top of page

The excitement for me as an artist lies not in exploring the unknown but in how I can effectively organise a visual arrangement that reflects the atmosphere and intensity of an environment, evoking a precise moment of the day under specific light and conditions. I hope you enjoy the work

Feature of the week  18/03/2018

Twilight, St Anne's Churchyard

After last week’s feature on The Pubali Cafe, I received a good amount of feedback and additional information including the fact that the owner, Mr. Ali  to my astonishment, occasionally rented out his basement for the overspill from the undertakers two doors along. I had wondered about the coffee!


So as an extended tour, I thought that this week I would take the opportunity to continue along the road a little, and cross to the other side and talk about my painting, St Anne’s Churchyard. This also encompasses the Five Bells and Blade-bone pub in Three Colt Street.


St Anne’s churchyard featured in my life throughout the eighties and nineties, as this was the path from the main gates, next to the bus stop in the Commercial Road that led to the Five Bells. It was here that I would meet up in the evenings with other local artists and friends, following a day’s painting or modelling for life-classes at various art colleges.


The Five Bells is now called the Urban Bar and has a completely changed character. Then it was a pub run by a colourful Scottish family headed by the patriarchal Jim and was frequented by many artists, amongst whom where Jock McFadyen and Peri Parkes, both regulars. The biker fraternity, all rather formidable in their black leathers, were also frequent visitors. Along with assorted locals, this all made for a heady mix. It was different in character to the more genteel Grapes, nearby in Narrow Street, which at that time seemed to be the home of actors, talking heads and a few intrepid tourists.


At the Five Bells, we would engage in lively debate after ‘lock out’ when Jim would only serve whisky. I have to confess that on more than a few occasions I had to be dragged away from rather heated discussions with other artists as we threw around concerns we had been wrapped up in during the day’s painting. I am not an intellectual but in those days I could become very passionate as my working practice progressed.

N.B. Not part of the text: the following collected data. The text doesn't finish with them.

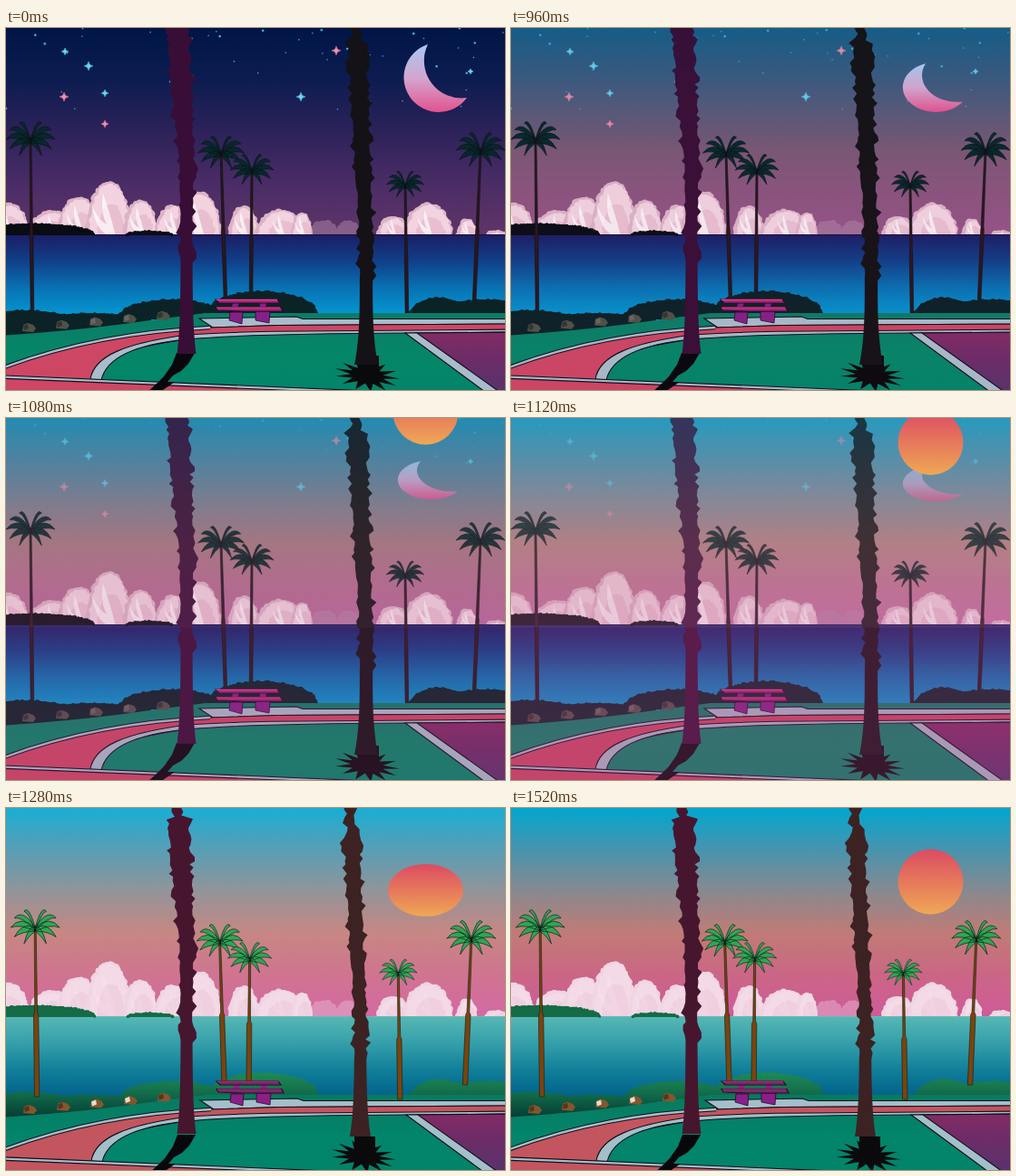
Animation of 550x400 px, one loop 2.8 s. Source, as an HTML page:

```html
<!DOCTYPE html>
<html lang="en">
<head>
<meta charset="utf-8">
<title>Night and day at the shore</title>
<style>
html, body { margin: 0; width: 100%; height: 100%; overflow: hidden; background: #000; }
svg { display: block; width: 100vw; height: 100vh; }
</style>
</head>
<body>
<svg id="stage" viewBox="0 0 550 400" preserveAspectRatio="none"></svg>
<script>
const stage = document.getElementById('stage');

let seed = 7;
const rnd = () => (seed = seed * 16807 % 2147483647) / 2147483647;
const loop = (n, f) => Array.from({ length: n }, (_, i) => f(i)).join('');

const path = (d, fill, extra = '') => `<path d="${d}" fill="${fill}" ${extra}/>`;
const group = (id, body) => `<g id="${id}">${body}</g>`;
const moved = (x, y, body) => `<g transform="translate(${x} ${y})">${body}</g>`;
const box = (y, h, fill) => `<rect x="-10" y="${y}" width="570" height="${h}" fill="${fill}"/>`;
const grad = (id, y1, y2, ...colors) =>
  `<linearGradient id="${id}" gradientUnits="userSpaceOnUse" x1="0" x2="0" y1="${y1}" y2="${y2}">` +
  colors.map((c, i) => `<stop offset="${i / (colors.length - 1)}" stop-color="${c}"/>`).join('') +
  '</linearGradient>';

// Half ellipse standing on its base, with small round bumps along its top
function mound([cx, w, base, h], r, fill) {
  let out = path(`M${cx - w} ${base}A${w} ${h} 0 0 1 ${cx + w} ${base}z`, fill);
  const n = Math.ceil((w + h) * 1.3 / r);
  out += loop(n, i => {
    const a = Math.PI * (i + rnd()) / n;
    return `<circle cx="${cx + (w - r * .6) * Math.cos(a)}" cy="${base - (h - r * .6) * Math.sin(a)}" r="${r * (.5 + rnd() * .6)}" fill="${fill}"/>`;
  });
  return out;
}

// Cloud heads: centre, half width, height
const heads = [[2, 24, 38], [50, 26, 30], [80, 24, 45], [113, 25, 62], [148, 19, 42], [185, 22, 36], [212, 25, 51],
  [262, 17, 35], [303, 28, 31], [326, 12, 28], [427, 18, 24], [465, 27, 38], [508, 11, 21], [542, 14, 8]];

function clouds(c) {
  return `<g opacity=".5">${mound([350, 16, 231, 18], 4, c.haze)}${mound([377, 14, 231, 18], 4, c.haze)}</g>` +
    heads.map(([x, w, h]) =>
      mound([x, w, 232, h], 4, c.rim) +
      mound([x + 1, w - 3, 232, h - 3], 4, c.cloud) +
      mound([x + 3, w * .6, 232, h * .6], 3, c.belly)).join('') +
    heads.map(([x, , h]) => path('M0 0Q-9 -3 -12 -22Q-7 -10 -1 -8Q-6 -15 -4 -30Q1 -16 5 0z', '#fff',
      `transform="translate(${x} 229) scale(${h / 40})" opacity="${c.swirl}"`)).join('');
}

// Crown of drooping leaves above a thin stem
const palms = [[27, 124, 29, 317, 56], [237, 139, 242, 302, 53], [271, 158, 270, 302, 50], [440, 174, 442, 320, 43], [523, 136, 516, 304, 56]];
function palm([x, y, foot, end, size], c) {
  const lean = v => v + c.palmShift[0] - v * c.palmShift[1];
  const x0 = lean(x), x1 = lean(foot), y0 = y + c.palmShift[2], y1 = end + c.palmShift[3];
  const xm = (x0 + x1) / 2, ym = (y0 + y1) / 2, w = c.knee;
  const stem = `M${x0 - 1} ${y0}L${xm - 1.4} ${ym}L${xm - w} ${ym + 3}L${x1 - w} ${y1}H${x1 + w}L${xm + w} ${ym + 3}L${xm + 1.4} ${ym}L${x0 + 1} ${y0}z`;
  const leaves = loop(10, i => {
    const a = -1.1 + .55 * (i >> 1), u = (i % 2 ? 27 : -27) * Math.cos(a), v = 20 * Math.sin(a);
    return `M0 0Q${u * .6} ${v - 8 - 6 * (1 + a)} ${u} ${v}Q${u * .6} ${v - 4 * (1 + a)} 0 4z`;
  });
  return path(stem, c.stem, `stroke="${c.line}" stroke-width=".6"`) +
    path(leaves, c.leaf, `stroke="${c.line}" stroke-width=".7" transform="translate(${x0} ${y0 - 1}) scale(${size / 56})"`);
}

// Leaning trunk with a narrow tip, torn sides above y = rough and a flared foot
function trunk({ x, bend, reach, tip, w, taper, flare, rough, end, fill }) {
  const side = s => {
    const pts = [];
    for (let y = -6; y < end; y += 3 + rnd() * 4) {
      const width = y < tip ? 9 : Math.max(13, w - y * taper) + flare * (y / end) ** 12;
      const torn = y < rough ? 6 * rnd() ** 2 - 1 : 0;
      pts.push(`${x + bend * Math.min(1, y / reach) + s * (width / 2 + torn)} ${y}`);
    }
    pts.push(`${x + bend + s * (13 + flare) / 2} ${end}`);
    return pts;
  };
  return path('M' + [...side(-1), ...side(1).reverse()].join('L') + 'z', fill);
}

function bench(c) {
  return path('M247 314H261L260 327L246 323zM275 313H291L290 326L275 323z', c.leg, 'stroke="#16051c" stroke-width=".7"') +
    path('M250 304H257L255 309H249zM280 304H287L286 309H280z', c.leg) +
    path('M231 300H299L302 304H235zM231 308.5H303L305 313H260L233 312z', c.wood, 'stroke="#2a0a30" stroke-width="1.2"') +
    path('M232 300.3H299M232 309H302', 'none', `stroke="${c.edge}" stroke-width="1.2"`);
}

function ground(c) {
  const ink = 'stroke="#100d18" stroke-width="1.1"';
  const rim = 'M-10 378Q95 337 225 331';
  return path('M-10 340Q60 336 130 327Q180 320 220 315H560V412H-10z', c.grass) +
    path('M213 321L320 319L327 321.5H560V327L300 328.5L228 331z', c.stone, ink) +
    path('M-10 379Q95 338 225 331L300 328.5L560 327V334L300 336Q130 344 103 373L94 389L-10 384z', c.road, ink) +
    path(rim, 'none', 'stroke="#100d18" stroke-width="4.4"') +
    path(rim, 'none', `stroke="${c.stone}" stroke-width="2.4"`) +
    path('M93 388C97 362 132 348 200 339Q260 335 330 335L560 333V336L440 337Q260 338 200 344C135 350 110 367 105 389z', c.stone, ink) +
    path('M452 337L560 336V412H552z', c.court, ink) +
    path('M440 337H453L548 405H532z', c.stone, ink) +
    path('M-10 386L330 401V412H-10z', c.road) +
    path('M-10 383.5L400 401H325L-10 387z', c.stone, ink);
}

const burst = 'M388 362H411V380H388z' + 'M' + Array.from({ length: 26 }, (_, i) => {
  const a = Math.PI * i / 13, r = i % 2 ? .5 : 1;
  return `${398 + 36 * r * Math.cos(a)} ${384 + 18 * r * Math.sin(a + .2)}`;
}).join('L') + 'z';

const bushes = [[20, 80, 340, 28], [95, 80, 335, 20], [183, 60, 322, 22], [282, 61, 316, 25], [477, 34, 321, 23], [530, 65, 321, 21]];
const isles = [[30, 68, 229, 13], [158, 26, 229, 5]];

function scene(c) {
  seed = 11;
  const trees = palms.map(p => palm(p, c)).join('');
  const mounds = (list, r, fill) => list.map(m => mound(m, r, fill)).join('');
  const rocks = loop(5, i => moved(25 + 37 * i, 331 - 3.3 * i,
    path('M-7 4L-6 -3L-1 -5L5 -3L8 1L5 5z', c.rock) + path('M-6 -2L-1 -4L0 1L-5 3z', i % 4 > 1 ? c.pale : c.rockDark)));
  const land = mounds(bushes, 3, c.bush) + ground(c) + rocks;
  return clouds(c) + box(c.sea, 110, `url(#${c.name}Sea)`) + box(c.sea, 1, c.horizon) +
    moved(...c.shift, mounds(isles, 2, c.isle)) +
    (c.front ? '' : trees) + moved(...c.shift, land) + (c.front ? trees : '') +
    moved(...c.shift, bench(c) +
      path('M188 359H208L201 371L193 379L184 384L178 391L186 391L170 402H156L167 392L174 385L183 372z', '#08070c')) +
    moved(...c.lean, path(burst, '#0a090c')) +
    trunk({ x: 189, bend: 10, reach: 150, w: 23, taper: .04, flare: 8, rough: 255, end: 360, ...c.left }) +
    trunk({ x: 386, bend: 11, reach: 230, w: 20, taper: .022, flare: 13, rough: 275, end: 372, ...c.right });
}

const night = {
  name: 'night', sea: 228, shift: [0, 0], lean: [0, 0], palmShift: [0, 0, 0, 0], knee: 1.8, horizon: '#11113f',
  rim: '#dcb3c6', cloud: '#f2d3df', belly: '#e9bfd0', haze: '#b08aa8', swirl: .7,
  leaf: '#07282b', stem: '#2c151d', line: '#0b1217', bush: '#0b2227', isle: '#0a0c14',
  grass: 'url(#nightGrass)', stone: '#a9bccb', road: '#cd4764', court: 'url(#court)',
  rock: '#4f5149', rockDark: '#30362f', pale: '#666760', wood: '#a52578', leg: '#842187', edge: '#f2428c',
  left: { tip: -9, fill: '#380e36' }, right: { tip: 14, fill: '#141216' }
};
const day = {
  name: 'day', sea: 230, front: true, shift: [1, 2], lean: [-4, 1], palmShift: [6, .031, 9, 2], knee: 2.7, horizon: '#6cb9b6',
  rim: '#efd5e2', cloud: '#f4dae6', belly: '#f0cfe0', haze: '#e6b6cf', swirl: .12,
  leaf: '#2fa653', stem: '#7c430e', line: '#0b1f19', bush: 'url(#dayBush)', isle: '#146b45',
  grass: 'url(#dayGrass)', stone: '#a3bfc9', road: '#c3555f', court: 'url(#court)',
  rock: '#84562f', rockDark: '#57351d', pale: '#e6ddd2', wood: '#7d2669', leg: '#8b1f88', edge: '#9b2f72',
  left: { tip: 12, fill: '#46162f' }, right: { x: 379.5, tip: 32, w: 18, flare: 10, end: 363, fill: '#3c2223' }
};

function stars() {
  const sparks = (fill, list) => list.map(([x, y, r]) =>
    moved(x, y, path(`M0 -${r}Q.5 -.5 ${r} 0Q.5 .5 0 ${r}Q-.5 .5 -${r} 0Q-.5 -.5 0 -${r}z`, fill, `stroke="${fill}" stroke-width=".5"`))).join('');
  return loop(50, i => `<circle cx="${550 * rnd()}" cy="${105 * rnd() ** 2}" r="${i % 3 ? .8 : 1.3}" fill="#3fa9d8"/>`) +
    sparks('#66d6f4', [[65, 26, 4], [91, 42, 5], [109, 72, 4], [325, 76, 5], [512, 48, 3]]) +
    sparks('#f28fa9', [[64, 76, 5], [109, 106, 4], [364, 25, 5]]);
}

stage.innerHTML = '<defs>' +
  grad('daySky', 0, 231, '#02a6cf', '#4794ae', '#88898f', '#c17b76', '#cb6686', '#cf5a9a') +
  grad('nightSky', 0, 228, '#001546', '#0d1c50', '#2c2259', '#4a2c66', '#5f3568') +
  grad('nightSea', 228, 318, '#1b1d63', '#10408a', '#0873b4', '#0597d2') +
  grad('daySea', 230, 322, '#57b8b4', '#349eaa', '#0f7d98', '#005f88') +
  grad('nightGrass', 318, 400, '#0b7c67', '#058668', '#028569') +
  grad('dayGrass', 318, 400, '#087a60', '#02856b', '#028469') +
  grad('dayBush', 290, 338, '#1d8b56', '#126b4a', '#063f35') +
  grad('court', 334, 400, '#842b65', '#6b2c67', '#58336c') +
  grad('moonFill', -37, 38, '#a9c8f0', '#d3a6cf', '#e3528f') +
  grad('sunFill', -36, 36, '#dc4b63', '#e6785c', '#efa855') +
  '</defs>' +
  box(0, 232, 'url(#daySky)') + box(231, 175, '#c0438a') +
  group('glow', box(0, 232, '#fff')) +
  group('dark', box(0, 400, 'url(#nightSky)')) +
  group('stars', stars()) +
  group('moon', path('M-12 -37A38.4 38.4 0 1 0 31 22A41.3 41.3 0 0 1 -12 -37z', 'url(#moonFill)')) +
  group('sun', '<circle r="36" fill="url(#sunFill)"/>') +
  group('night', scene(night)) + group('day', scene(day));

const el = id => document.getElementById(id);
const fade = (id, value) => el(id).setAttribute('opacity', value);
const place = (id, x, y, sx, sy) => el(id).setAttribute('transform', `translate(${x} ${y}) scale(${sx} ${sy})`);
const part = (t, from, to) => Math.min(1, Math.max(0, (t - from) / (to - from)));
const mix = (a, b, u) => a + (b - a) * u;

function draw(now) {
  const t = Math.floor(now % 2800 / 40) * 40;
  const dusk = part(t, 800, 1200);
  fade('dark', (1 - dusk) ** .9 * (1 - dusk * .3));
  fade('stars', 1 - dusk ** 2.5);
  fade('moon', 1 - dusk ** 4);
  fade('night', 1 - .55 * dusk ** 3);
  fade('glow', .18 * (1 - part(t, 1200, 1360)));
  el('night').style.display = t < 1200 ? '' : 'none';
  el('day').style.display = t < 1200 ? 'none' : '';

  // The moon jumps, flattens, then sinks under the sun
  if (t < 800) place('moon', 477, 55, 1, 1);
  else place('moon', 468.4, mix(68, 64.6, part(t, 800, 1040)) + 16 * part(t, 1040, 1200), .95, mix(.95, .42, dusk ** .9));

  // The sun drops in, flattens on landing, then rounds out
  const squash = t < 1200 ? 0 : 1 - part(t, 1400, 1520);
  const y = t < 1200 ? mix(-40, 94, part(t, 1040, 1200)) : mix(94, 81.5, part(t, 1200, 1520));
  place('sun', 462.5, y, 1 + .15 * squash, 1 - .195 * squash);
  requestAnimationFrame(() => draw(performance.now() - start));
}
const start = performance.now();
draw(0);
</script>
</body>
</html>
```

It was usually dark as I negotiated my way back home and I would be somewhat inebriated. I recall very well the uneven path past the statue of Jesus commemorating the First World War, then, I would cross the road and take a short cut through the backs of the flats built in the sixties parallel to Salmon Lane. Nowadays these have security codes and such nipping in and out no longer possible, which is probably a good thing.


I always found the appearance of St. Anne’s somewhat bleak and unforgiving except when viewed from Newell Street, so when I decided to paint the churchyard I chose to focus on the path skirting the statue, placing the trees and the bright lights of the shops in the distance. I held off for a time before introducing the green into the sky, wanting to convey the effect of loneliness, anticipation, expectation, and maybe hope, all the lot of an artist seeking company in a few drinks after a hard day’s painting.


At the time, when drawing the statue of the standing Jesus, the posture proved a little problematic, especially in respect of the raised arm. I was aiming to depict the act of benediction as an image of solace rather than a salute; and at one time I even played around with the idea of replacing the entire statue with one of Queen Victoria. There was a statue of her that I was familiar with residing next to my primary school in Newcastle-under-Lyme. But that didn’t look right at all, so I lowered Jesus’ arm slightly which I think introduced a more benign gesture.


During the day the churchyard had a more banal appearance. It was home to small groups of hardened drinkers. A peculiar 24ft high pyramid in the South West corner of the churchyard introduced an element of mystery. It contains the inscription ‘The Wisdom of Solomon’ and it is thought to have been intended as a pinnacle for one of the towers but I don’t think anyone knows for sure. I like to imagine it came from the sky like the Tardis in Dr. Who!


I am very happy to conclude that the painting now has a permanent home nearby and I would like to think of the owner walking her dog in the churchyard who no would no doubt also feel anticipation, expectation and hope on entering the gate, though not loneliness… however, I have just read that these days the gates are kept locked when the church is not in use… so no refuge for the drinkers either.

bottom of page